Business indicators suggest a moderation of activity in the region’s service sector in December, according to responses to the Philadelphia Fed’s Nonmanufacturing Business Outlook Survey, with new orders up for 32.2% of firms, down for 16.4%, and remaining the same for 23.8%. The number of full-time permanent employees increased for 28.2% of the companies, decreased for 6.6%, and was unchanged for 63.4%.
Looking ahead six months, 45.9% of the firms expected regional conditions to improve, 13.2% anticipated a downturn, and 36.5% predicted no change.
American Airlines To Extend Seasonal PHL Routes To Prague, Lisbon
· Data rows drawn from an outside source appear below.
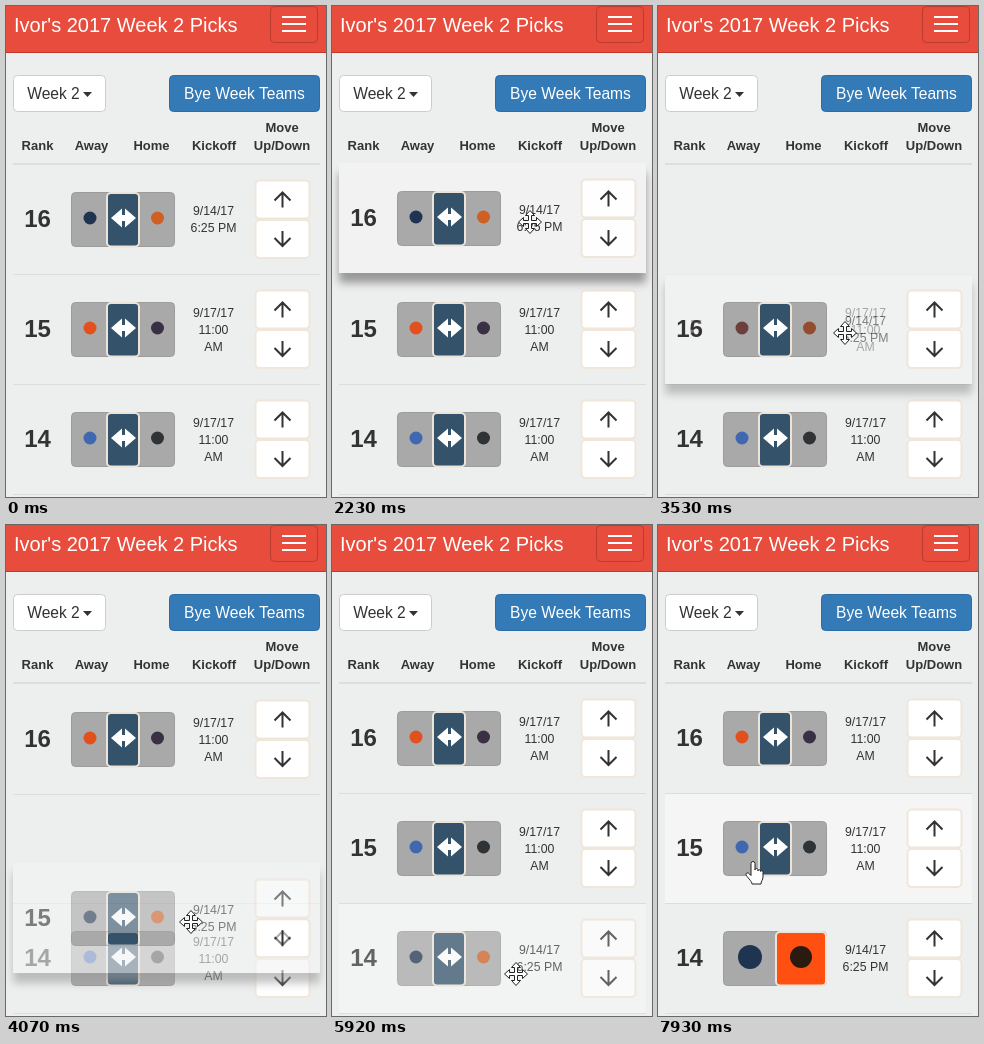
An HTML page that plays this animation: 320x491 px, repeating every 8 s.

```html
<!DOCTYPE html>
<html lang="en">
<head>
<meta charset="utf-8">
<title>Week 2 Picks</title>
<style>
  html, body { margin: 0; width: 100%; height: 100%; overflow: hidden; background: #edeeee; }
  svg { display: block; font-family: "Liberation Sans", Arial, sans-serif; fill: #333; }
  .label { font-size: 15.6px; text-anchor: middle; }
  .head { font-weight: bold; font-size: 13px; text-anchor: middle; }
  .rank { font-weight: bold; font-size: 24px; text-anchor: middle; }
  .time { font-size: 12.3px; text-anchor: middle; }
  .button { fill: #fff; stroke: #f0e6da; stroke-width: 2; }
  .arrow { fill: none; stroke: #333; stroke-width: 2; }
  .lift { fill: #f3f3f3; filter: drop-shadow(0 10px 4px #999); }
  .cursor path { fill: #fff; stroke: #222; }
</style>
</head>
<body>
<svg id="stage" width="320" height="491" viewBox="0 0 320 491"></svg>
<script>
const LOOP = 8000, TOP = 158, SLOT = 110;
const PICK = 2230, SWAP_1 = 3690, SWAP_2 = 4930, RELEASE = 5390, DROP = 5850, CHOOSE = 7120;

// time, x, y of the pointer's hot spot
const PATH = [
  [450, 245, 468], [700, 224, 375], [1000, 203, 268], [1220, 199, 236], [1520, 198, 216],
  [PICK, 198, 216], [2500, 197, 225], [2920, 193, 255], [3530, 187, 327], [3840, 186, 381],
  [4300, 185, 412], [4770, 184, 434], [5080, 184, 449], [6240, 184, 449],
  [6460, 167, 439], [6610, 162, 437], [7480, 162, 437], [7930, 95, 337]
];

const GAMES = [
  { away: '#1f3450', home: '#cf5f22', kickoff: ['9/14/17', '6:25 PM'] },
  { away: '#e2501e', home: '#3a3044', kickoff: ['9/17/17', '11:00', 'AM'] },
  { away: '#3f68b0', home: '#2f3336', kickoff: ['9/17/17', '11:00', 'AM'] }
];

const clamp = v => Math.min(1, Math.max(0, v));
const ease = v => v * v * (3 - 2 * v);
const mix = (a, b, p) => a + (b - a) * p;
const mixColor = (a, b, p) => `rgb(${a.map((v, i) => Math.round(mix(v, b[i], p)))})`;

function pointAt(t) {
  const i = PATH.findIndex(key => key[0] > t);
  if (i < 1) return PATH.at(i).slice(1);
  const [a, b] = [PATH[i - 1], PATH[i]], p = (t - a[0]) / (b[0] - a[0]);
  return [mix(a[1], b[1], p), mix(a[2], b[2], p)];
}

const text = (cls, x, y, str) => `<text class="${cls}" x="${x}" y="${y}">${str}</text>`;
const rule = (y, h) => `<rect x="7" y="${y}" width="307" height="${h}" fill="#ddd"/>`;

const moveButton = (y, dir) => `
  <rect class="button" x="249.5" y="${y - 19}" width="54" height="38" rx="4"/>
  <path class="arrow" d="M276.5 ${y + 8 * dir}V${y - 7 * dir}M268.5 ${y + dir}l8 ${-8 * dir}l8 ${8 * dir}"/>`;

const row = ({ away, home, kickoff }, i) => `<g class="row">
  ${i ? '' : '<rect class="lift" x="7" width="307" height="110"/>'}
  <rect class="hover" x="7" y="1" width="307" height="109" fill="#f5f5f5"/>
  ${text('rank', 31.5, 63, '')}
  <rect x="65.5" y="28.5" width="103" height="54" rx="4" fill="#a9a9a9" stroke="#9c9c9c"/>
  <rect class="panel" x="101" y="29" width="32" height="53.5" rx="4" fill="#34536b" stroke="#ece4d8" stroke-width="2"/>
  <path class="swap" fill="#fff" d="M105 54l11-9.5v6.5h3v-6.5l11 9.5l-11 9.5v-6.5h-3v6.5z"/>
  <circle class="away" cx="84" cy="54" r="6.5" fill="${away}"/>
  <circle class="home" cx="151.5" cy="54" r="6.5" fill="${home}"/>
  ${kickoff.map((s, n) => text('time', 207.5, 59.5 + 17 * (n - kickoff.length / 2 + .5), s)).join('')}
  ${moveButton(35.5, 1)}${moveButton(75, -1)}
</g>`;

const stage = document.getElementById('stage');
stage.innerHTML = `
  <rect width="320" height="46" fill="#e74c3c"/>
  <rect y="46" width="320" height="1" fill="#c0392b"/>
  <text x="8" y="26" font-size="20" fill="#fff">Ivor's 2017 Week 2 Picks</text>
  <rect x="264.5" y=".5" width="47" height="36" rx="4" fill="none" stroke="#b93c30"/>
  <path d="M276 11h24m-24 7h24m-24 7h24" stroke="#fff" stroke-width="2"/>
  <rect x="7.5" y="69.5" width="92" height="36" rx="4" fill="#fff" stroke="#ccc"/>
  ${text('label', 47.5, 93, 'Week 2')}
  <path d="M77 86h9l-4.5 5z"/>
  <rect x="163.5" y="69.5" width="150" height="36" rx="4" fill="#337ab7" stroke="#2e6da4"/>
  <g fill="#fff">${text('label', 238.5, 93, 'Bye Week Teams')}</g>
  ${[['Rank', 31.5], ['Away', 85.5], ['Home', 145.5], ['Kickoff', 208], ['Up/Down', 276]]
    .map(([s, x]) => text('head', x, 144, s)).join('')}
  ${text('head', 276, 126, 'Move')}
  ${rule(157, 2)}<g id="line">${rule(268, 1)}</g>${rule(378, 1)}${rule(488, 1)}
  ${GAMES.map(row).reverse().join('')}
  <g class="cursor">
    <path id="move" d="M0-11.5l4.5 5H1.5V-1.5H6.5V-4.5L11.5 0L6.5 4.5V1.5H1.5V6.5H4.5L0 11.5L-4.5 6.5H-1.5V1.5H-6.5V4.5L-11.5 0L-6.5-4.5V-1.5H-1.5V-6.5H-4.5z"/>
    <path id="hand" d="M-2 13.5V1.5a2 2 0 0 1 4 0V8c0-2 3-2 3 0v1c0-2 2.7-1.5 2.7.5c0-1.5 2.3-1 2.3 1V15c0 3-2 4-2 7H-1c0-3-5.5-7-6-9.5c0-2 2.5-2 3.5-.5z"/>
  </g>`;

const rows = [...stage.querySelectorAll('.row')].reverse();
const cursor = stage.querySelector('.cursor');
const set = (el, attrs) => { for (const k in attrs) el.setAttribute(k, attrs[k]); };
const show = (el, on) => set(el, { visibility: on ? 'visible' : 'hidden' });

function drawChoice(p) {
  const part = name => rows[0].querySelector('.' + name);
  set(part('panel'), {
    x: mix(101, 118, p), width: mix(32, 50, p),
    fill: mixColor([52, 83, 107], [255, 80, 18], p)
  });
  set(part('swap'), { opacity: 1 - p });
  set(part('away'), { cx: mix(84, 92, p), r: mix(6.5, 12, p) });
  set(part('home'), {
    cx: mix(151.5, 143, p), r: mix(6.5, 11, p),
    fill: mixColor([207, 95, 34], [43, 26, 16], p)
  });
}

function draw(t) {
  const [x, y] = pointAt(t);
  const dragging = t >= PICK && t < DROP;
  const nudge = t >= SWAP_1 && t < DROP ? 1 : 0;
  const slots = [
    t < SWAP_1 ? 0 : t < SWAP_2 ? 1 : 2,
    t < SWAP_1 ? 1 : 0,
    t < SWAP_2 ? 2 : 1
  ];
  const hovered = t >= 450 && !dragging ? Math.floor((y - TOP) / SLOT) : -1;

  rows.forEach((el, i) => {
    let offset = slots[i] * SLOT + (slots[i] === 0 ? nudge : 0);
    if (i === 0 && dragging)
      offset = Math.round(mix(y - 217, 2 * SLOT, ease(clamp((t - RELEASE) / (DROP - RELEASE)))));
    set(el, { transform: `translate(0 ${TOP + offset})` });
    el.querySelector('.rank').textContent = 16 - slots[i];
    show(el.querySelector('.hover'), hovered === slots[i]);
  });
  set(document.getElementById('line'), { transform: `translate(0 ${nudge})` });

  const fade = clamp((t - PICK) / 200) - clamp((t - DROP) / 200);
  set(rows[0], { opacity: 1 - .4 * fade });
  show(rows[0].querySelector('.lift'), dragging);
  drawChoice(ease(clamp((t - CHOOSE) / 190)));

  const inRow = (y - TOP) % SLOT;
  const pointing = !dragging && x > 65 && x < 169 && inRow > 28 && inRow < 83;
  set(cursor, {
    transform: `translate(${Math.round(x)} ${Math.round(y)})`,
    display: t < 450 ? 'none' : 'inline'
  });
  show(document.getElementById('move'), !pointing);
  show(document.getElementById('hand'), pointing);
}

const start = performance.now();
function tick() {
  draw((performance.now() - start) % LOOP);
  requestAnimationFrame(tick);
}
tick();
</script>
</body>
</html>
```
American Airlines is extending the 2020 flying season for direct routes from Philadelphia International Airport to Lisbon and Prague following their popularity a year before. Next year’s flights from PHL to Lisbon will kick off March 28 and the Prague service will launch May 7. Each will run through January 5, 2021.
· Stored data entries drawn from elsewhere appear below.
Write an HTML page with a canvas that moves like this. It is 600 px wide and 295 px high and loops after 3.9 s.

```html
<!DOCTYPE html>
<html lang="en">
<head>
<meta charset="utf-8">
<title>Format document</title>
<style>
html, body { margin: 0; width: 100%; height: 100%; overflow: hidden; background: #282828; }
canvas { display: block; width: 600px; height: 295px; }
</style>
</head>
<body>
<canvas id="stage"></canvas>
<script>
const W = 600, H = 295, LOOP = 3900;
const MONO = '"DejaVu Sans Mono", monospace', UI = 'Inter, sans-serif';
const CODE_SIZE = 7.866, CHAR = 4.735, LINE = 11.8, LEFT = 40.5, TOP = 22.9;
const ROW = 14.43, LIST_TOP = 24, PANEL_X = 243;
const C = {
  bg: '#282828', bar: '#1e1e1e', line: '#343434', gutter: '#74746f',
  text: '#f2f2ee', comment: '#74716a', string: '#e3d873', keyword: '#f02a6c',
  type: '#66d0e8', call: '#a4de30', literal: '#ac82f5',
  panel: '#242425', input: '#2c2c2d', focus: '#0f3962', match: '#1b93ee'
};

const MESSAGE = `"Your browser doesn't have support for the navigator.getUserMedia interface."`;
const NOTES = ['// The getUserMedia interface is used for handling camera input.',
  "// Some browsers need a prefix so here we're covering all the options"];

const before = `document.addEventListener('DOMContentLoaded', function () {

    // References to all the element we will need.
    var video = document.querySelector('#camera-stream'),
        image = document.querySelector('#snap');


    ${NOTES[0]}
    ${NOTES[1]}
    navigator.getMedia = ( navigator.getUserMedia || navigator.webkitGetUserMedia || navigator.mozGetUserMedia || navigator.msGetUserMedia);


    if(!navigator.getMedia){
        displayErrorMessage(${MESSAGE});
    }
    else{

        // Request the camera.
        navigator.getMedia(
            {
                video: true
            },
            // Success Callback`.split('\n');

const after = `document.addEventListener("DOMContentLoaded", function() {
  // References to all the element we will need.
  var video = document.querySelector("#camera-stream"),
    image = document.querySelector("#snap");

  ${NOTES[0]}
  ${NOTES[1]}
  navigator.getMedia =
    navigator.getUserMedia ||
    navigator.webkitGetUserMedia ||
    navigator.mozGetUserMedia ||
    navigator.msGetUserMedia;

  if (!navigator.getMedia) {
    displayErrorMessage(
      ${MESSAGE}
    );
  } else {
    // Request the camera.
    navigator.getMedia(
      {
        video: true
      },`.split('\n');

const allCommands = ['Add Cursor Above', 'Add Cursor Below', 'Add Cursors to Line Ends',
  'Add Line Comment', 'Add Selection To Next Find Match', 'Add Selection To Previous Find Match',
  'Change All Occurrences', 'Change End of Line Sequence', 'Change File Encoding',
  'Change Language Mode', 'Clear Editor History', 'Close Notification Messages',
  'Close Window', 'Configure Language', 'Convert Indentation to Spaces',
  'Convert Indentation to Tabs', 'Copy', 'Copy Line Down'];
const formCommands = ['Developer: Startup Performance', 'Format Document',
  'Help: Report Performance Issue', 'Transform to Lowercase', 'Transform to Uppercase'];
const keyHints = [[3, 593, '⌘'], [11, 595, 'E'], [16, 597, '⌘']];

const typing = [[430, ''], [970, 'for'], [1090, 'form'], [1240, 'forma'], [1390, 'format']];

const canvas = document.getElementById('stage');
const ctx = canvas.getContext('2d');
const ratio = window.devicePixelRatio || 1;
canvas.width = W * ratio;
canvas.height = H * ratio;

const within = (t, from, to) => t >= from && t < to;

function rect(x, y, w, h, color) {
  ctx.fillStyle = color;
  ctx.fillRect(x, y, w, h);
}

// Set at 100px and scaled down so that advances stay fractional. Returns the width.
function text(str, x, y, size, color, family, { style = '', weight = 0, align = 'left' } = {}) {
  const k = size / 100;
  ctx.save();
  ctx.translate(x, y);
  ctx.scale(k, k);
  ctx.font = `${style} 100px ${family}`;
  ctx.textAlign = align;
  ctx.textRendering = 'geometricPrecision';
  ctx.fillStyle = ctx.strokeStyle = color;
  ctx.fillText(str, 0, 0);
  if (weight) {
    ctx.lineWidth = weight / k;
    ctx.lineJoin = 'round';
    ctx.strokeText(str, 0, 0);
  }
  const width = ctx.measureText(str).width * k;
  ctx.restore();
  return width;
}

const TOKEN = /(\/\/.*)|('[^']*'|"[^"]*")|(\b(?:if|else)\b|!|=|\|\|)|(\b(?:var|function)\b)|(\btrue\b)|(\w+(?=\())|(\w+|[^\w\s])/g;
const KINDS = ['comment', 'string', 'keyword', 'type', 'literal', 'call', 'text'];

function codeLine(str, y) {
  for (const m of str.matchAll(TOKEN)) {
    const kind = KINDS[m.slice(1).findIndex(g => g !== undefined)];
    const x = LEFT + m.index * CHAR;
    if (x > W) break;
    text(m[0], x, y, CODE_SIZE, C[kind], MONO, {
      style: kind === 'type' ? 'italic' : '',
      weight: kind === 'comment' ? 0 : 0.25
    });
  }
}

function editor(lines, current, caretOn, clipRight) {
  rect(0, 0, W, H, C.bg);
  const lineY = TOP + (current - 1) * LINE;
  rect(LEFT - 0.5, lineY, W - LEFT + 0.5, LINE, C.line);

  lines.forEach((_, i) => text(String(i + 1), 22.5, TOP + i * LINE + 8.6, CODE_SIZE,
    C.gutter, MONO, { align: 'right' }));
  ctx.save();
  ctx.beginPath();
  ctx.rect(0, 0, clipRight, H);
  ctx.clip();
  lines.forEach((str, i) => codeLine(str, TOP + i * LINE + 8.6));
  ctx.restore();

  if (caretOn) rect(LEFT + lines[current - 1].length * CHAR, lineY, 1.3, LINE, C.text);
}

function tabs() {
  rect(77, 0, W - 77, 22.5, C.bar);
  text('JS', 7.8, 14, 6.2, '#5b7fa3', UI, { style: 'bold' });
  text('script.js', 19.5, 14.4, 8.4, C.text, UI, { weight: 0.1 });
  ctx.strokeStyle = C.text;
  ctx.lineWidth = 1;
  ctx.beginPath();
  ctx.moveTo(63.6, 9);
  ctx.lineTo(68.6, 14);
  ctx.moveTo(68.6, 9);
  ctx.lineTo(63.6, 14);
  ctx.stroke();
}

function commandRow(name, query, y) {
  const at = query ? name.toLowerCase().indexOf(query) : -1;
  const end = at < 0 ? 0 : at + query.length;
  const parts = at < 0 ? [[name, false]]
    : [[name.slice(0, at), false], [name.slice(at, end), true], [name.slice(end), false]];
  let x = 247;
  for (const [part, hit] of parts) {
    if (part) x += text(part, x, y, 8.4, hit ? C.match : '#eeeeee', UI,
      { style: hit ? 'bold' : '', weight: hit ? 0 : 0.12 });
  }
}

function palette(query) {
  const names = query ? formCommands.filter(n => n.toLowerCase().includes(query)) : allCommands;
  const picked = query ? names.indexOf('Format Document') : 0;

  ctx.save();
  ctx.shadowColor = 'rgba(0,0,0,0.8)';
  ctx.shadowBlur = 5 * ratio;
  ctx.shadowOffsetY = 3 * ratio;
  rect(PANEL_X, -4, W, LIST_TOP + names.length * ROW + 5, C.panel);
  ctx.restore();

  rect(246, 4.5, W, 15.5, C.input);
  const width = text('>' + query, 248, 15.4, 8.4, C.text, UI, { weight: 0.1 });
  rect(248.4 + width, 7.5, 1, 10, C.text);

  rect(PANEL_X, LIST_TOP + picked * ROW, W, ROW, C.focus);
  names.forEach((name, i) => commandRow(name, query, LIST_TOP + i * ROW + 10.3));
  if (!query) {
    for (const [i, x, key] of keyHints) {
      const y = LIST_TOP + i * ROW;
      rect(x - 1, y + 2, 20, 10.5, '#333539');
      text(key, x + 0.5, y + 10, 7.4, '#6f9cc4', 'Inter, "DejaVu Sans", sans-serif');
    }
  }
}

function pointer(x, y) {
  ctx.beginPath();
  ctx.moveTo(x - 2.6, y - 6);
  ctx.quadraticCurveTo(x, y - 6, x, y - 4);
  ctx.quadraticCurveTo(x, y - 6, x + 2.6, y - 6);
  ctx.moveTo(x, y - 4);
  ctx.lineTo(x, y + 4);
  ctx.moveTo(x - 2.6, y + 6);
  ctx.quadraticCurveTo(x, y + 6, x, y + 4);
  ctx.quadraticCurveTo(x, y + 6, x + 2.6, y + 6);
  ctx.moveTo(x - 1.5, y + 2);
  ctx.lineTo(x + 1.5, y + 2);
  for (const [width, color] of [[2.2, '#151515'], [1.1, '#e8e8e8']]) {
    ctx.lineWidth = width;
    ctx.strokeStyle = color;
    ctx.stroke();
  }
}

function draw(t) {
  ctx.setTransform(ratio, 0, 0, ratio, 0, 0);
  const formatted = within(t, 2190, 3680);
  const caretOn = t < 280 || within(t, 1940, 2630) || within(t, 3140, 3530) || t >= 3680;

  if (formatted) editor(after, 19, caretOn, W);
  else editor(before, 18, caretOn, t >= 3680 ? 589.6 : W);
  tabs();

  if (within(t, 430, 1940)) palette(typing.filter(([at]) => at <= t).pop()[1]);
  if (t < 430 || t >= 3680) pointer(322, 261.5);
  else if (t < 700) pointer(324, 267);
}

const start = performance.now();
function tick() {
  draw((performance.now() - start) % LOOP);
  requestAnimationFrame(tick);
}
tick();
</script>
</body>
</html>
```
American Airlines stated that a lower overall operating cost compared to other transatlantic airports including Newark and JFK positions Philadelphia as a prime hub for American Airlines to test out new development markets and determine a route’s growth. As demand for a flight grows, the company boost frequency, upgrades to a larger aircraft offering more seats and ultimately extends the flying season.
Public Space News
‘Oval’ On The Parkway To Become Permanent Park
Eakins Oval in front of the Philadelphia Museum of Art is slated to become a permanent public park. The city is in preliminary talks with designers now, and will issue an RFP and hope to select a firm this year, a spokesman from the Department of Parks and Recreation told WHYY’s Billy Penn.
Since 2013, the space has transformed each summer from an asphalt-covered lot to a family entertainment area called “The Oval.” During the warmer months, the space has featured attractions from miniature golf to beer gardens.
January 8: The Athenaeum Presents Alexander Garvin
Alexander Garvin will be speaking at the Athenaeum of Philadelphia on January 8 at 6 p.m. to discuss his new book, “The Heart of the City: Creating Vibrant Downtowns for a New Century.”
Garvin has combined a career in urban planning and real estate with teaching, architecture, and public service. He is currently President and CEO of AGA Public Realm Strategists, a planning and design firm in New York, and has taught urban planning and management for 52 years at Yale University.
January 9: CPDC’s In Conversation: Cities of Tomorrow
Join us at 8:30 a.m. on Thursday, January 9, at Jacobs, 2301 Chestnut Street, for Cities Of Tomorrow: Integrating Buildings, Infrastructure & Technology.
Successful cities are integrating building design, infrastructure and technology. Using examples from other cities, the Jacobs team will illustrate how leaders in the industry are moving from vision to implementation, adjusting and calibrating the latest technologies to the local physical, environmental, economic, social and political context.
The panelists are James Moore, Jacobs Advanced Planning Group; Gary Lapera, FAIA, Jacobs Buildings Architecture; and Mark Bandy, Jacobs Infrastructure. The moderator is Maureen Byrne, LEED AP, Jacobs Buildings Design.
This event is open to all members of CPDC firms. RSVP by tomorrow, January 7 to Romina Gutierrez at firstname.lastname@example.org or 215.440.5543.